The other day in the hardware store I overheard someone ask the clerk for some rose food. My eyebrows went up as I thought to m’self, “Are they kidding, thinking that roses need their own special food? Next, I’ll hear about plants that prefer vegetarian or kosher food, perhaps fish emulsion on Fridays?”
All this food science when it comes to plants may boost fertilizer sales, but it hardly bothers plants either way. Plants take up the bulk of their nutrients as ions (charged atoms or groups of atoms) that are dissolved in water in the soil. Rock particles, as well as humus and organic fertilizers, decompose to release nutrient ions slowly into the soil solution. Chemical fertilizers are already in ionic form, so when you sprinkle a handful on the soil, they dissolve as soon as they contact water.
A Well-Rounded, Wholesome Diet
What’s so special about rose food for roses? Nothing. All plants need healthy doses of nitrogen, phosphorus, and potassium, and lesser amounts of other nutrient elements. But unless a soil is an infertile sand where neither crop rotation nor some weed growth is allowed to balance soil nutrients, specific foods don’t usually have to be tailored for specific plants.
My garden grows pretty well, and I feed all my plants the same diet: An annually replenished mulch of wood chips, leaves, or compost, and, if extra nitrogen is needed, an annual sprinkling of soybean meal. Theoretically and in practice, an inch depth of compost alone provides sufficient nourishment for the plants.

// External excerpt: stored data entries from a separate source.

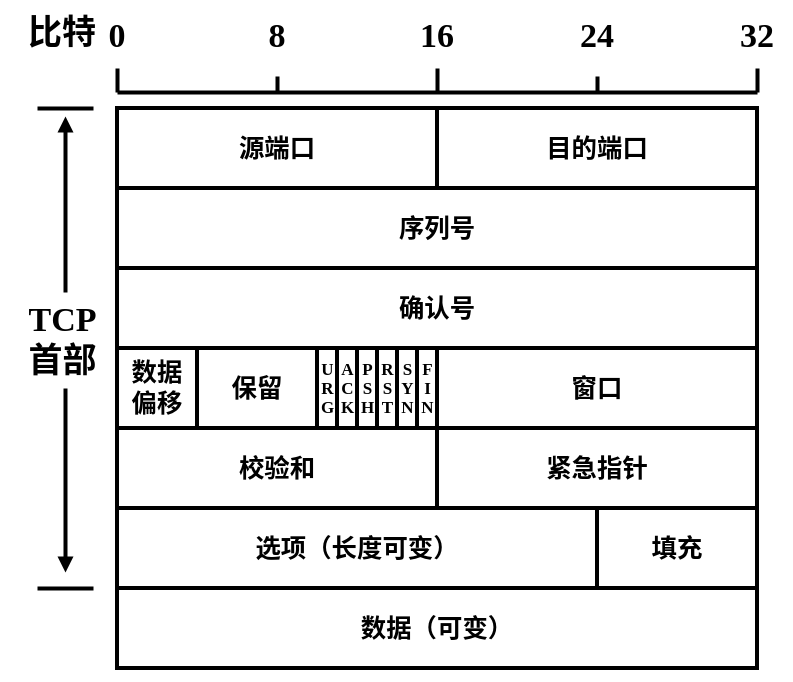
<!DOCTYPE html>
<html lang="zh-CN">
<head>
<meta charset="utf-8">
<title>TCP 首部</title>
<style>
:root { --ink: #000; --paper: #fff; --bit: 20px; --row: 80px; }
* { box-sizing: border-box; margin: 0; }
html, body { width: 793px; height: 682px; overflow: hidden; background: var(--paper); }
body {
  position: relative;
  color: var(--ink);
  font: bold 34px/39px "Liberation Serif", "Noto Sans CJK SC", serif;
}
.unit { position: absolute; left: 28px; top: 13px; white-space: nowrap; }
.scale { position: absolute; left: 37px; top: 16px; display: grid; grid-template-columns: repeat(5, 160px); text-align: center; }
.rules { position: absolute; left: 0; top: 0; fill: none; stroke: var(--ink); stroke-width: 4; }
.rules .head { fill: var(--ink); stroke: none; }
.span-label { position: absolute; left: 22px; top: 299px; width: 81px; line-height: 41px; text-align: center; }
.segment {
  position: absolute; left: 117px; top: 108px;
  display: grid;
  grid-template-columns: repeat(32, var(--bit));
  grid-auto-rows: var(--row);
  font-size: 25.4px; line-height: 31px;
}
.field {
  display: flex; align-items: center; justify-content: center;
  text-align: center; white-space: nowrap;
  box-shadow: 0 0 0 2px var(--ink), inset 0 0 0 2px var(--ink);
}
.bits-4 { grid-column: span 4; }
.bits-6 { grid-column: span 6; }
.bits-8 { grid-column: span 8; }
.bits-16 { grid-column: span 16; }
.bits-24 { grid-column: span 24; }
.bits-32 { grid-column: span 32; }
.flag { writing-mode: vertical-rl; text-orientation: upright; font-size: 17px; line-height: 20px; }
</style>
</head>
<body>
<div class="unit">比特</div>
<div class="scale"><span>0</span><span>8</span><span>16</span><span>24</span><span>32</span></div>

<svg class="rules" width="793" height="682" aria-hidden="true">
  <defs><polygon id="arrowhead" class="head" points="0,0 8,16 -8,16"/></defs>
  <path d="M117.5 68.5V92.5M277.5 76.5V92.5M437.5 68.5V92.5M597.5 76.5V92.5M757.5 68.5V92.5M117.5 92.5H757.5"/>
  <path d="M37.5 108.5H93.5M37.5 588.5H93.5"/>
  <path d="M65.5 130V292.5M65.5 388.5V560"/>
  <use href="#arrowhead" x="65.5" y="116.5"/>
  <use href="#arrowhead" transform="translate(65.5 572.5) scale(1 -1)"/>
</svg>

<div class="span-label">TCP<br>首部</div>

<main class="segment">
  <div class="field bits-16">源端口</div>
  <div class="field bits-16">目的端口</div>
  <div class="field bits-32">序列号</div>
  <div class="field bits-32">确认号</div>
  <div class="field bits-4">数据<br>偏移</div>
  <div class="field bits-6">保留</div>
  <div class="field flag">URG</div>
  <div class="field flag">ACK</div>
  <div class="field flag">PSH</div>
  <div class="field flag">RST</div>
  <div class="field flag">SYN</div>
  <div class="field flag">FIN</div>
  <div class="field bits-16">窗口</div>
  <div class="field bits-16">校验和</div>
  <div class="field bits-16">紧急指针</div>
  <div class="field bits-24">选项（长度可变）</div>
  <div class="field bits-8">填充</div>
  <div class="field bits-32">数据（可变）</div>
</main>
</body>
</html>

That inch depth of compost is the only thing my vegetable beds get each year, and it nourishes closely planted cabbages, tomatoes, lettuces, and other plants from the first breath of spring until cold weather barrels in to shut down production.
Garden plants that are pressed into sustained production (nonstop flowering of those rose bushes, for example) or vegetables best plumped up with extra-succulence, like some leafy vegetables, might need an extra push with additional nitrogen. Or not.
Soybean meal, available in garden centers as well as anywhere selling animal feeds, is insurance in the form of a high nitrogen, organic fertilizer. Cottonseed meal, hoof and horn meal, alfalfa meal, or blood meal would serve as well. Soil microorganisms decompose the proteins in any of these fertilizers in a series of steps to produce amino acids, then ammonium ions, then nitrate ions. The latter two ions are the forms of nitrogen most utilized by plants.
I grew Brussels sprouts unsuccessfully for many years, with sprouts hardly bigger than marbles lining up along the spindly stalks. So last year, I sprinkled some soybean meal (2 pounds per hundred square feet) on the ground before laying down the compost. Success! The plants grew into sturdy, five-foot-high stalks along which were lined up almost golfball-sized sprouts.
Flowers and mature trees and bushes get nothing more than arborists’ wood chips, leaves, hay, straw, or wood shavings here. Even these low nitrogen mulches eventually release nitrogen as their lower layers break down in the soil.
But Still . . .
You might point out that, still, there are some plants that need a specialty plant food: “acid plant food” for azaleas and rhododendrons, for example. You’ve got a point; these plants do have special needs. But my universal pabulum of mulch and soybean meal also suffices for them.
The special requirement of these plants is an acid soil. If a soil is not naturally acidic, the soil doesn’t need an “acid plant food,” it needs to be made acidic. The way to make a soil acidic is with sulfur, a naturally mined mineral. The amount needed depends on the existing soil acidity (determined with a quick soil test), the desired soil acidity (a pH of about 5 for acid-loving plants), and whether the soil is sandy or clayey. A sandy soil needs about 3⁄4# per 100 sq. ft. for each pH unit change; clay soils need about two-and-a-half times that amount. The sulfur to use is “pelletized” because it’s less dusty to work with. And, obviously, any compost for these plants should have had no added limestone.
What about the special nitrogen requirement of these plants? Commercial “acid plant food” supplies acid-loving plants with their preferred form of nitrogen, which is ammonium ion. Let’s see what happens to my soybean meal in an acid soil. A few paragraphs earlier, I wrote that though an orchestrated series of steps, various soil microorganisms gobble up proteins in soybean meal or other organic fertilizers, breaking them down to amino acids, ammonium ions, and then nitrate ions. In acidic soils, microorganisms that do that last job are absent. Breakdown stops at ammonium ion — just what those plants like best.